> _DATA EXTRACTS_:
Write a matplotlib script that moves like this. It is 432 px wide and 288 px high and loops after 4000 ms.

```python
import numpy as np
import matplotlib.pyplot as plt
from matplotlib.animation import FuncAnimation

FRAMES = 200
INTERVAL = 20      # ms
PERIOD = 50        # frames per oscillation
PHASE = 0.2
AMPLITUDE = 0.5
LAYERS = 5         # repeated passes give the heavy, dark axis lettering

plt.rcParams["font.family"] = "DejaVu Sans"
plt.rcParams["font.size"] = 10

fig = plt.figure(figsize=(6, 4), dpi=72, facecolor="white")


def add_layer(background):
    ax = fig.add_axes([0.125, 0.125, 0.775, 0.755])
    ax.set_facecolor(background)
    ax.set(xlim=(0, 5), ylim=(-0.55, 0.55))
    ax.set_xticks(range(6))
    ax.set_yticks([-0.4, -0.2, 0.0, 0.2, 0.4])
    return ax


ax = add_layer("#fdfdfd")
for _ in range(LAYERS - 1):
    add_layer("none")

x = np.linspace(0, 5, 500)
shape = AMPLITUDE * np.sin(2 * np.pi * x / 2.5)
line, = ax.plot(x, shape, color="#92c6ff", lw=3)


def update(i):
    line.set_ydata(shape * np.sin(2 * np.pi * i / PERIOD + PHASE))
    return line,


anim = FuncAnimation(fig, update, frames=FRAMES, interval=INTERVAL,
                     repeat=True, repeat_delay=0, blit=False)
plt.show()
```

> _WORK REQUIRED_: Go through the entries and return each line where the word "font" appears.

> _SOLUTION_:
plt.rcParams["font.family"] = "DejaVu Sans"
plt.rcParams["font.size"] = 10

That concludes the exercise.